Which piece of your scientific research are you most proud of and why? 

I could mention a number of research outputs, but I can highlight one piece of research that I believe has implications for current and future research and development initiatives. We recently examined the extent to which a subset of the food systems framework has been addressed in recent aquatic food research in the African Great Lakes Region. We identified a number of key aspects of the food environment that have been addressed in aquatic food publications, with availability, physical access, price, affordability and preference drivers standing out most.  

However, we noted that previous research has barely applied the food environment lens in the context of the food systems framework, despite touching on some aspects that can be related to the food environment dimensions.

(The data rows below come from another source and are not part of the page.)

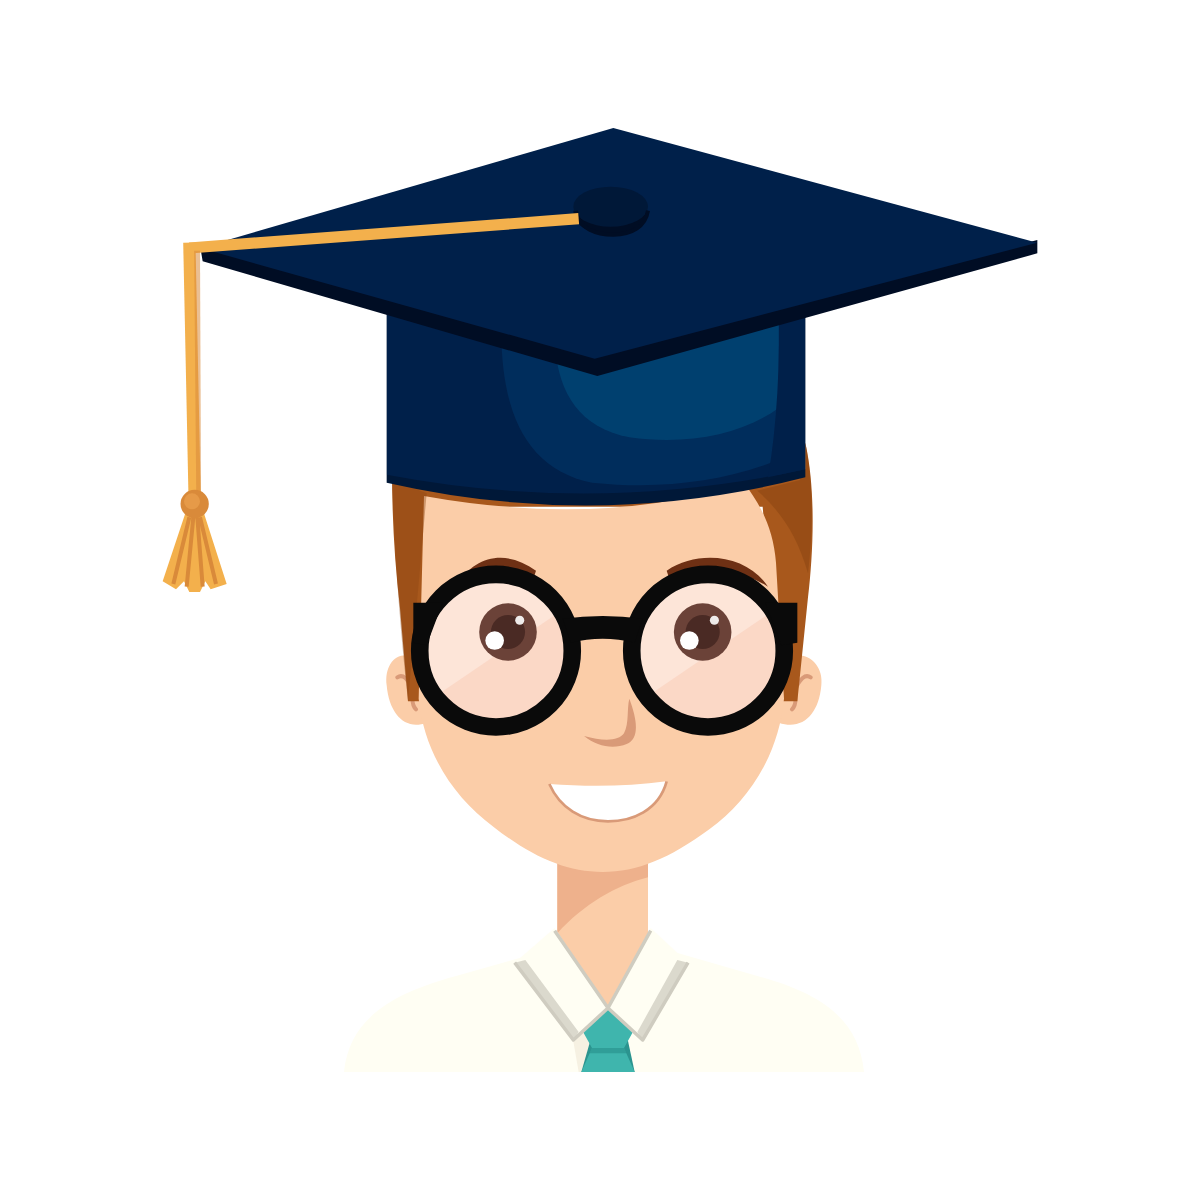
<!DOCTYPE html>
<html lang="en">
<head>
<meta charset="utf-8">
<title>Graduate character</title>
<style>
:root {
  --paper: #ffffff;
  --navy: #00204a;
  --navy-deep: #001838;
  --navy-edge: #000d24;
  --blue-mid: #002d5c;
  --blue-light: #00406f;
  --gold: #f3b04c;
  --gold-dark: #d98a3a;
  --hair: #a8581c;
  --hair-dark: #8b4513;
  --skin: #fbcda8;
  --skin-shade: #eeb18c;
  --line: #d99a78;
  --lens: #fde5d8;
  --lens-shade: #f9d3c0;
  --iris: #6b4238;
  --pupil: #4a2a24;
  --brow: #6e3014;
  --frame: #0a0a0a;
  --shirt: #fffef3;
  --shirt-line: #cfccc0;
  --tie: #3fb5ad;
  --tie-dark: #2b948f;
}
html, body { margin: 0; background: var(--paper); overflow: hidden; }
.canvas { display: block; width: 1200px; height: 1200px; background: var(--paper); }
.navy { fill: var(--navy); }
.skin { fill: var(--skin); }
.shade { fill: var(--skin-shade); }
.shirt { fill: var(--shirt); }
.frame { fill: none; stroke: var(--frame); stroke-width: 6.6; }
.cord { fill: none; stroke: var(--gold); }
.brow { fill: var(--brow); }
</style>
</head>
<body>
<svg class="canvas" viewBox="0 0 450 450" role="img" aria-label="Smiling young graduate with round glasses and a mortarboard cap">
  <defs>
    <clipPath id="lens-clip"><circle r="27"/></clipPath>
    <clipPath id="band-clip"><path d="M145 110V181Q224 199 302 179V110Z"/></clipPath>
    <g id="lens">
      <circle r="28" fill="var(--lens)"/>
      <path clip-path="url(#lens-clip)" d="M-30 22L26 -16V30H-30Z" fill="var(--lens-shade)" opacity=".75"/>
    </g>
    <g id="eye">
      <circle r="10.8" fill="var(--iris)"/>
      <circle r="6.4" fill="var(--pupil)"/>
      <circle cx="-5" cy="3.2" r="3.5" fill="#fff"/>
      <circle cx="4.4" cy="-4.4" r="1.7" fill="#fff" opacity=".9"/>
    </g>
  </defs>

  <g id="shirt-and-neck">
    <path class="shirt" d="M129 402C131 381 149 372 171 366L210 355H246L284 366C306 372 322 381 324 402Z"/>
    <path class="skin" d="M209 318H243V358L228 381L209 358Z"/>
    <path class="shade" d="M209 322H243V329C231 332 219 339 209 350Z"/>
    <path d="M209 356L228 383L244 356L230 402H217Z" fill="#f6f1e2"/>
    <path fill="var(--tie-dark)" d="M222 388H235L238 402H218Z"/>
    <path fill="var(--tie)" d="M228 377L239 384L234 393L238 402H218L222 393L217 384Z"/>
    <path fill="var(--tie-dark)" d="M222 393L234 393L235 395H221Z" opacity=".7"/>
    <path class="shirt" d="M208 348L228 378L215 390L193 361Z"/>
    <path class="shirt" d="M244 348L228 378L241 390L258 361Z"/>
    <path d="M208 349L228 378L215 390L193 361M244 349L228 378L241 390L258 361" fill="none" stroke="var(--shirt-line)" stroke-width="1.3" stroke-linejoin="round"/>
    <path d="M193 361L215 390L217 387L197 360ZM258 361L241 390L239 387L254 360Z" fill="var(--shirt-line)" opacity=".75"/>
  </g>

  <g id="head">
    <path class="skin" d="M157 247C149 243 144 249 145 257C146 268 152 274 160 271Z"/>
    <path class="skin" d="M294 247C302 243 309 249 308 257C307 268 301 274 292 271Z"/>
    <path d="M149 254Q152 252 155 259Q154 264 156 266M304 254Q301 252 298 259Q299 264 297 266" fill="none" stroke="var(--line)" stroke-width="1.5" stroke-linecap="round"/>
    <path fill="var(--hair)" d="M147 176H302V166C306 184 305 207 303 224L299 263H292L286 190H164L159 263H153L150 228C148 211 147 194 147 176Z"/>
    <path class="skin" d="M159 186Q226 198 279 181C285 189 290 198 291 211L294 262C292 283 281 300 266 311C251 322 239 327 226 327C212 327 199 321 185 310C170 299 159 282 157 262Z"/>
    <path fill="var(--hair-dark)" d="M302 166C305 181 305 198 303 215C299 201 293 192 284 184L300 180Z" opacity=".55"/>
    <path fill="var(--hair-dark)" d="M147 180L160 185L156 230L153 263C150 236 148 208 147 180Z" opacity=".4"/>
  </g>

  <g id="face">
    <use href="#lens" x="186" y="244"/>
    <use href="#lens" x="265.500" y="244"/>
    <use href="#eye" x="190.500" y="237"/>
    <use href="#eye" x="263.500" y="237"/>
    <path class="brow" d="M171 220C178 208 190 206 201 214L200 217C190 212 181 213 171 220Z"/>
    <path class="brow" d="M288 220C280 208 262 206 250 214L251 217C263 211 277 213 288 220Z"/>
    <g id="glasses">
      <circle class="frame" cx="186" cy="244" r="28.600"/>
      <circle class="frame" cx="265.500" cy="244" r="28.600"/>
      <path fill="var(--frame)" d="M211 232Q226 230 241 232L238 241Q226 238 214 241ZM155 226H166L160 242L155 241ZM299 226H287L293 242L299 241Z"/>
    </g>
    <path d="M236 262C239 270 240 277 235 279C230 281 224 280 219 276C226 278 232 278 234 275C236 271 235 266 236 262Z" fill="var(--line)"/>
    <path fill="#fff" d="M206 294C220 295 235 295 250 293C247 304 237 308 228 308C218 308 210 303 206 294Z"/>
    <path d="M206 294C210 303 218 308 228 308C237 308 247 304 250 293" fill="none" stroke="var(--line)" stroke-width="1"/>
  </g>

  <g id="cap">
    <path fill="var(--navy-deep)" d="M145 110V181Q224 199 302 179V110Z"/>
    <g clip-path="url(#band-clip)">
      <path fill="var(--navy)" d="M145 110H302V176Q224 193 145 178Z"/>
      <path fill="var(--blue-mid)" d="M188 124C188 154 197 176 222 181C251 184 278 180 302 168V110H200Z"/>
      <path fill="var(--blue-light)" d="M208 130C210 148 217 160 236 164C258 167 278 163 292 153V114Z"/>
      <path fill="var(--navy)" d="M292 110H302V176L288 179Q293 150 292 110Z"/>
    </g>
    <path fill="var(--navy-edge)" d="M75 92L223 132L389 90V95L224 141L76 98Z"/>
    <path class="navy" d="M230 48L389 91L223 134.500L75 93Z"/>
    <path fill="var(--navy-edge)" d="M215 79C215 91 243 91 243 79Z"/>
    <ellipse cx="229" cy="77.500" rx="14" ry="7.500" fill="var(--navy-deep)"/>
    <path d="M216 79C217 86 224 88 230 88C237 88 242 85 243 79" fill="none" stroke="var(--navy-edge)" stroke-width="1.500"/>
  </g>

  <g id="tassel">
    <path class="cord" d="M217 82L71 93" stroke-width="4.200"/>
    <path class="cord" d="M71 91L73 187" stroke-width="4.600"/>
    <path fill="var(--gold-dark)" d="M72.800 94L75 94L75.400 186H73.600Z" opacity=".55"/>
    <path fill="var(--gold)" d="M70 191H76L85 219L79 221L77 218L75 222L71 222L69 218L66 221L61 218Z"/>
    <path d="M71 194L65 219M72.500 194L70 220M74 194L76 220M75 194L81 219" fill="none" stroke="var(--gold-dark)" stroke-width="1.500"/>
    <circle cx="73" cy="189" r="5.300" fill="var(--gold-dark)"/>
    <circle cx="72" cy="188" r="3" fill="#e69a48"/>
  </g>
</svg>
</body>
</html>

Going forward, aquatic foods research in the region can better be anchored within the food systems framework to produce coherent evidence that can sufficiently justify the seemingly invisible contribution of key aquatic foods to nutrition and health in the African Great Lakes Region. 

What do you hope your research ultimately achieves?  

Once my research and those of colleagues under FISH and similar initiatives reach and are adequately communicated at the policy level, I believe we can make sustainable changes that positively impact the lives of vulnerable women, men and young children in need of nutrient-rich aquatic foods. Ultimately, I want to see that fish, particularly small pelagic fish coming from inland fisheries, become more visible and is better positioned to make its rightful contribution to better nutrition and health outcomes. 

Joshua Wesana’s work contributes to the goals of the CGIAR Research Program on Fish Agri-Food Systems (FISH) under its Flagship Program on Sustainable Aquaculture.

Kate McMahon

Junior Consultant, Digital Journalism